    The only downside was the subtitles, sometimes hardly readable because of their positioning on the screen. Still, the film was funny and cute, and I recommend it. I rate it 8 / 10.

    Rent from Greencine. (Currently out of stock at Amazon.)

    Review of "Dark Days"

    Dark Days is an amazing movie, and thanks to DVD technology it’s even a better disk. Which this film. Watch these movies.

    The film “Dark Days” chronicles the lives of “home owners” living under the Amtrak tracks in New York City. For the past twenty or thiryy years abandond sections of the New York subway were used as housing by the homeless. In the dark drank tunnels, the residents had guard dogs, locked doors, and thanks to the soviet-style infrastructure of the subway, electricity. Residents ranged from the mentally fried, to thieves, to a man you can’t help rooting for. The documentary unexpectedly complicates as armed Amtrak police order the eviction of the hidden city. The ending is almost too cinematic to be true, though generally happy endings are dogged by the eventual deaths of three people you grow to know.


    A True Independent

    The “making of” documentary, called “Dark Days: The Making of A True Independent” tells the equally amazing story of how the work came to be. When the filmmaker says, “I wasn’t thinking of making a film at worst,” your first reaction is “of course…..” Then you learn that had never made a movie before, had never used film before, and had never short video before. I don’t want to ruin any of the incredible events from between the director hearing of the underground city to the multiple Sundance awards, because I want you to see for yourself.

    Dark Days and Dark Days: The Making of a True Independent are both incredible. Dark Days itself slows down a bit in the middle, so the 40 minute mark may be a good time to fire of the making-of featurette. Combined, both make two solid hours. I rate this film 9 / 10.

    Rent from Greencine. Buy from Amazon.

    Review of "A Prairie Home Companion"

    A pretentious train wreck of a good idea, A Prairie Home Companion is exactly like the film version of the radio show that it is. Only worse. While while A Prairie Home Companion is merely a pretentious few hours of nostalgia, the movie is a cavalcade of all that is perceived by stupid by a distant, out of touch elite.


    Radio like you’ve never seen it before. Or would want to.

    The idea behind A Prairie Home Companion, for those who haven’t visited Garrison Keiler‘s Lake Wobegon for themselves, is that one can somehow listen to a radio show from sixty-some years ago. Old style advertisement, music, and dramatic shorts make you think “this is clever” when you first hear it. Followed rapidly by “What else is on,” because A Prairie Home Companion is far better as a nostalgia trip than either a recreation of the world that was. Nor it is very funny. A laugh every fifteen minutes isn’t “funny.”

    In spite of these faults, the radio program at least knows what it is nostalgic for: late 1940s radio in the upper Midwest. The film only knows that it’s a show for “stupid” people, and that all such country bumpkins are alike.

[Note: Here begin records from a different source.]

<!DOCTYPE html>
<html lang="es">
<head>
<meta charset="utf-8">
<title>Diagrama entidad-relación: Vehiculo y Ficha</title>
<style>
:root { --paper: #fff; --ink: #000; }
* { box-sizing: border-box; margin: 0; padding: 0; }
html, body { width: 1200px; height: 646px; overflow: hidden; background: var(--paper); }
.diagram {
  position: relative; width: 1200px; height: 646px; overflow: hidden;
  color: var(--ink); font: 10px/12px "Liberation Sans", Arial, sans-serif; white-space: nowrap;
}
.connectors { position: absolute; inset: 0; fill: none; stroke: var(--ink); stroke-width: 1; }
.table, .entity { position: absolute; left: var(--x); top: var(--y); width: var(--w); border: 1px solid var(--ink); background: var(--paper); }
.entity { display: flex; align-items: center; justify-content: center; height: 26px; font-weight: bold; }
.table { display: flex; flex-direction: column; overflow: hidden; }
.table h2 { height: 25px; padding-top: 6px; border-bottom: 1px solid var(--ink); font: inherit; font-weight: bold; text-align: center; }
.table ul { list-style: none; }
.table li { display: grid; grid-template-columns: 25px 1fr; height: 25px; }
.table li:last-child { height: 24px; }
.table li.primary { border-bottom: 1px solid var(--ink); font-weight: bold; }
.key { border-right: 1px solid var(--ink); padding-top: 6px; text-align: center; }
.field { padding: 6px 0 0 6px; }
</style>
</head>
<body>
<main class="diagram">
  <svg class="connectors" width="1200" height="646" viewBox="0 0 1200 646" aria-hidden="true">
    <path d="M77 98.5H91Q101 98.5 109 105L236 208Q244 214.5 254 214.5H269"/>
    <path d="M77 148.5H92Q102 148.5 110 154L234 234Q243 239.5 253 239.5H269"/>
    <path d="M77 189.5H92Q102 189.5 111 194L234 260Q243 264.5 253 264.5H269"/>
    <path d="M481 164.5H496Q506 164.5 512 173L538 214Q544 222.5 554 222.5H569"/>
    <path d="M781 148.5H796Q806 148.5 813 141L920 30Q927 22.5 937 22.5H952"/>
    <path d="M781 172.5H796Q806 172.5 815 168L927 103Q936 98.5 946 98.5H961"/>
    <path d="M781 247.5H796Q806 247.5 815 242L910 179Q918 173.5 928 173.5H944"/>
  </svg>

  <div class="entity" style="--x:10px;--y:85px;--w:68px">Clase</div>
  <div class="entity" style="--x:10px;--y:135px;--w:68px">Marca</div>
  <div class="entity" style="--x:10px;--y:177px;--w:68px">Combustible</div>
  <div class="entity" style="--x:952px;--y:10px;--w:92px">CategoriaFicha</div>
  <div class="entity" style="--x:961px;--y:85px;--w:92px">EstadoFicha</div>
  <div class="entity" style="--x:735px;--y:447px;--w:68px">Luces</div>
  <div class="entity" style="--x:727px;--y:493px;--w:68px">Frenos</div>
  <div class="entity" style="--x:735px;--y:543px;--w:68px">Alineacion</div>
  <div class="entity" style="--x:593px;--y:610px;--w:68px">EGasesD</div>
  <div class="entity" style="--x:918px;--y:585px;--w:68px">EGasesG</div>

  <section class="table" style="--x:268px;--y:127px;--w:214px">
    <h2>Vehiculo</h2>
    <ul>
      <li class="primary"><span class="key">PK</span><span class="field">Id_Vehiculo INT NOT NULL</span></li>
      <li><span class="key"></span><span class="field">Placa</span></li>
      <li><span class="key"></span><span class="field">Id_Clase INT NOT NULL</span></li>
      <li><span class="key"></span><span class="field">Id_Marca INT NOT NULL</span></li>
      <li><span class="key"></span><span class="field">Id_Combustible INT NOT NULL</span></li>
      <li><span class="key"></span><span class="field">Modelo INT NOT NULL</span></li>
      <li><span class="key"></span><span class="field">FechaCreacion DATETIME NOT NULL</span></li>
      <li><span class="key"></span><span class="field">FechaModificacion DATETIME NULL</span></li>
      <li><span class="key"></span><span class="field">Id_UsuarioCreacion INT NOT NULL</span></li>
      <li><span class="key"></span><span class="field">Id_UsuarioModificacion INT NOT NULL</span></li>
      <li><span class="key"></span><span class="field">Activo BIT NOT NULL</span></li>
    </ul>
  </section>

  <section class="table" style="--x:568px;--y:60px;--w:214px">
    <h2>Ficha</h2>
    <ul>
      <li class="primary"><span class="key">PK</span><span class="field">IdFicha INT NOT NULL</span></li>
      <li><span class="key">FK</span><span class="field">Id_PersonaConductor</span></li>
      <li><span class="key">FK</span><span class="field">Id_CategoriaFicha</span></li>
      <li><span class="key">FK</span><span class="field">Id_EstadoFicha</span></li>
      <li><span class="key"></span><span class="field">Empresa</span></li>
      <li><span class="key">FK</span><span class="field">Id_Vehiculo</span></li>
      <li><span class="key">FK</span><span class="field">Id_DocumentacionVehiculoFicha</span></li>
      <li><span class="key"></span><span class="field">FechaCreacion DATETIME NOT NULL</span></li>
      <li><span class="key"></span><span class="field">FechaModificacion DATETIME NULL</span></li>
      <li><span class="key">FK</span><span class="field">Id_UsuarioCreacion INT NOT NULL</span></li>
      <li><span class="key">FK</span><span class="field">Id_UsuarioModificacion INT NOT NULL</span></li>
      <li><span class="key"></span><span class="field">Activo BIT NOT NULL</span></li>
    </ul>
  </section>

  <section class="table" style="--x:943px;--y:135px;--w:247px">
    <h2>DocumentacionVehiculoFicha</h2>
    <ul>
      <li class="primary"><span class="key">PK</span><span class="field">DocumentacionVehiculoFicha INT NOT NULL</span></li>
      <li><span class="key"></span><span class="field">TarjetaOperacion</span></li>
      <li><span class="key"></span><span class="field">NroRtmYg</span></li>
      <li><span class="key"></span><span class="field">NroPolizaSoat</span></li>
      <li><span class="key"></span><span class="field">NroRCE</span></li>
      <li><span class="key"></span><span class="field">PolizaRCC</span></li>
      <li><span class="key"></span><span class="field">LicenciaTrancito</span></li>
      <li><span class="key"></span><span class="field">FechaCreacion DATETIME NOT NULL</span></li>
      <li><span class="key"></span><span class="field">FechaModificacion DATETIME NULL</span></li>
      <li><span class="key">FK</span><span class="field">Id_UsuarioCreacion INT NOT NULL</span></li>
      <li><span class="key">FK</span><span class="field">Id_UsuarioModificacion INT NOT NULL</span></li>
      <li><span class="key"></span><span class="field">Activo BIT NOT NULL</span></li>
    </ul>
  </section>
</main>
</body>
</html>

    So one personality has a thick and painfully thick Minnesota accent. Two are cowboys, because presumably farmers and ranchers were coterminous in place and time. We have southern revival-style music mixed freely with paeans to specific Minnesota placenames. An “angel” walks with a soul singer, neither having much to do with the show’s sense of place.


    A Joke, but not a Funny one

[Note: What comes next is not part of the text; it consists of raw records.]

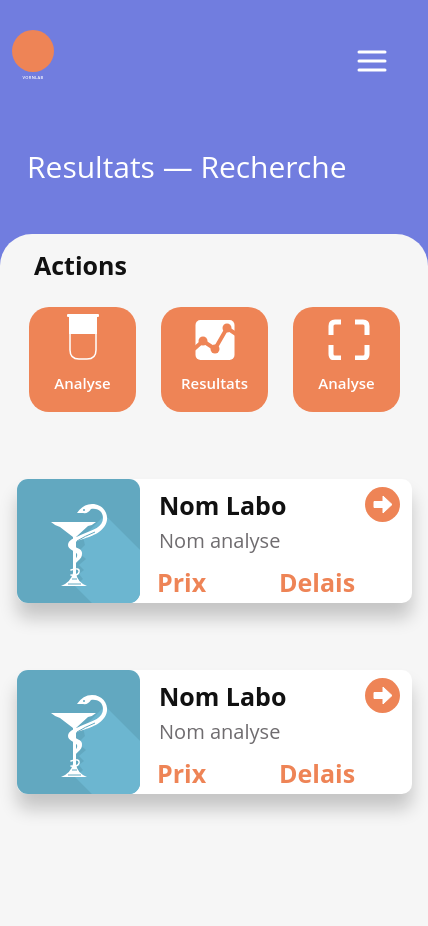
<!DOCTYPE html>
<html lang="fr">
<head>
<meta charset="utf-8">
<title>Resultats — Recherche</title>
<style>
:root {
  --violet: #717ddf;
  --orange: #ee8456;
  --paper: #f6f6f6;
  --white: #fff;
  --ink: #111;
  --grey: #6f6c6f;
  --teal: #62a8c0;
  --teal-light: #6cb6d0;
}
* { box-sizing: border-box; margin: 0; padding: 0; }
html, body { width: 428px; height: 926px; overflow: hidden; }
body {
  display: flex;
  flex-direction: column;
  background: var(--violet);
  color: var(--ink);
  font-family: "Open Sans", "Noto Sans", sans-serif;
}
a { color: inherit; text-decoration: none; }
svg { display: block; }

.header { height: 234px; padding: 30px 40px 0 12px; color: var(--white); }
.topbar { display: flex; justify-content: space-between; height: 52px; }
.brand { display: flex; flex-direction: column; align-items: center; width: 42px; }
.brand-mark { width: 42px; height: 42px; border-radius: 50%; background: var(--orange); }
.brand-name { margin-top: 3px; font-size: 4px; line-height: 6px; font-weight: 600; letter-spacing: .3px; }
.menu { padding-top: 20px; }
.title { margin: 64px 0 0 15px; font-size: 30px; line-height: 42px; font-weight: 500; white-space: nowrap; }

.panel { flex: 1; background: var(--paper); border-radius: 32px 32px 0 0; }
h2 { padding: 11px 0 0 34px; font-size: 25px; line-height: 40px; font-weight: 700; }

.actions { display: flex; gap: 25px; padding: 22px 28px 0 29px; }
.action {
  display: flex;
  flex-direction: column;
  align-items: center;
  width: 107px;
  height: 105px;
  padding-top: 7px;
  border-radius: 20px;
  background: var(--orange);
  color: var(--white);
}
.action span { margin-top: 8px; font-size: 15px; line-height: 30px; font-weight: 600; }

.results { display: flex; flex-direction: column; gap: 67px; padding: 67px 16px 0 17px; list-style: none; }
.card {
  position: relative;
  display: flex;
  height: 124px;
  border-radius: 10px;
  background: var(--white);
  box-shadow: 0 15px 18px rgba(0, 0, 0, .2);
}
.emblem { flex: none; width: 123px; height: 124px; border-radius: 11px; overflow: hidden; }
.details { padding: 8px 0 0 19px; white-space: nowrap; }
h3 { font-size: 25px; line-height: 36px; font-weight: 700; }
.analysis { font-size: 20px; line-height: 36px; color: var(--grey); }
.facts {
  display: grid;
  grid-template-columns: 122px auto;
  margin: 2px 0 0 -2px;
  font-size: 25px;
  line-height: 42px;
  font-weight: 700;
  color: var(--orange);
}
.open { position: absolute; top: 8px; right: 12px; }
</style>
</head>
<body>
<svg width="0" height="0" style="position:absolute" aria-hidden="true">
  <defs>
    <symbol id="pharmacy" viewBox="0 0 123 124">
      <rect width="123" height="124" fill="var(--teal)"/>
      <path fill="var(--teal-light)" d="M88 36L123 71V124H75L58 107L66 100L62 95L67 91L62 86L69 80L61 73L68 66L66 58Z"/>
      <g fill="var(--white)">
        <path d="M34 43H79Q76 46 71 47L59 58V94Q60 103 70 107H44Q54 103 56 94V58L43 48Q37 46 34 43Z"/>
        <path d="M60 34Q66 25 75 25C85 25 91 33 90 41C88 53 75 57 66 60C59 62 56 64 56 66C57 69 66 69 65 75C65 80 60 82 58 85L56 83C58 80 61 78 60 75C59 72 51 71 51 66C51 60 60 58 66 55C76 51 86 48 86 39C86 32 80 29 74 30Q71 35 66 34Z"/>
      </g>
      <path d="M54 91Q63 88 62 93Q61 97 54 96" fill="none" stroke="var(--white)" stroke-width="1.5" stroke-linecap="round"/>
      <path d="M60 62Q68 57 78 53" fill="none" stroke="var(--teal)" stroke-width="1"/>
      <path d="M55 100H60M51 105H64" fill="none" stroke="var(--teal)" stroke-width="1"/>
      <circle cx="67" cy="31" r="1" fill="var(--teal)"/>
    </symbol>
    <symbol id="arrow" viewBox="0 0 35 35">
      <circle cx="17.5" cy="17.5" r="17.5" fill="var(--orange)"/>
      <path d="M9 14.5H18V9L27 17.5L18 26V20.5H9Z" fill="var(--white)" stroke="var(--white)" stroke-width="1" stroke-linejoin="round"/>
    </symbol>
  </defs>
</svg>

<header class="header">
  <div class="topbar">
    <a class="brand" href="#">
      <span class="brand-mark"></span>
      <span class="brand-name">VORNLAB</span>
    </a>
    <a class="menu" href="#" aria-label="Menu">
      <svg width="31" height="22" viewBox="0 0 31 22" stroke="var(--white)" stroke-width="3" stroke-linecap="round">
        <path d="M2 2H28M2 11H28M2 20H28"/>
      </svg>
    </a>
  </div>
  <h1 class="title">Resultats — Recherche</h1>
</header>

<main class="panel">
  <h2>Actions</h2>
  <nav class="actions">
    <a class="action" href="#">
      <svg width="46" height="46" viewBox="0 0 46 46" aria-hidden="true">
        <rect x="7" y="0" width="32" height="3" rx="1" fill="var(--white)"/>
        <rect x="9" y="2" width="28" height="18" fill="var(--white)"/>
        <path d="M10 18V36Q10 45 19 45H27Q36 45 36 36V18" fill="none" stroke="var(--white)" stroke-width="1.5"/>
      </svg>
      <span>Analyse</span>
    </a>
    <a class="action" href="#">
      <svg width="46" height="46" viewBox="0 0 46 46" aria-hidden="true">
        <rect x="3.5" y="6" width="39" height="40" rx="5" fill="var(--white)"/>
        <path d="M2 35L11 27L23 35L35 14L44 20" fill="none" stroke="var(--orange)" stroke-width="4"/>
        <g fill="var(--orange)">
          <circle cx="11" cy="27" r="4.5"/>
          <circle cx="23" cy="35" r="4.5"/>
          <circle cx="35" cy="14" r="4.5"/>
        </g>
      </svg>
      <span>Resultats</span>
    </a>
    <a class="action" href="#">
      <svg width="46" height="46" viewBox="0 0 46 46" aria-hidden="true">
        <path d="M7 21V12Q7 8 11 8H17M31 8H39Q43 8 43 12V21M43 31V40Q43 44 39 44H31M17 44H11Q7 44 7 40V31" fill="none" stroke="var(--white)" stroke-width="5"/>
      </svg>
      <span>Analyse</span>
    </a>
  </nav>

  <ul class="results">
    <li class="card">
      <svg class="emblem" role="img" aria-label="Coupe et serpent"><use href="#pharmacy"/></svg>
      <div class="details">
        <h3>Nom Labo</h3>
        <p class="analysis">Nom analyse</p>
        <p class="facts"><span>Prix</span><span>Delais</span></p>
      </div>
      <a class="open" href="#" aria-label="Ouvrir"><svg width="35" height="35"><use href="#arrow"/></svg></a>
    </li>
    <li class="card">
      <svg class="emblem" role="img" aria-label="Coupe et serpent"><use href="#pharmacy"/></svg>
      <div class="details">
        <h3>Nom Labo</h3>
        <p class="analysis">Nom analyse</p>
        <p class="facts"><span>Prix</span><span>Delais</span></p>
      </div>
      <a class="open" href="#" aria-label="Ouvrir"><svg width="35" height="35"><use href="#arrow"/></svg></a>
    </li>
  </ul>
</main>
</body>
</html>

    In A Prairise Home Companion, Hollywood presents up with a coalition-of-the-oppressed view of the past. Countryfolk are stupid, ignorant, and all the same. To complete the effect, throw in an arrogant businesslike Texan whose “eyes do not focus” and a suicidal sophisticate played by Lindsay Lohan. Yes, Lindsay Lohan.

    I give it five out of ten. If you’re into pain with occasional bursts of pleasure but don’t have a knife handy, A Prairie Home Companion is for you.

    Rent from Greencine. Buy from Amazon.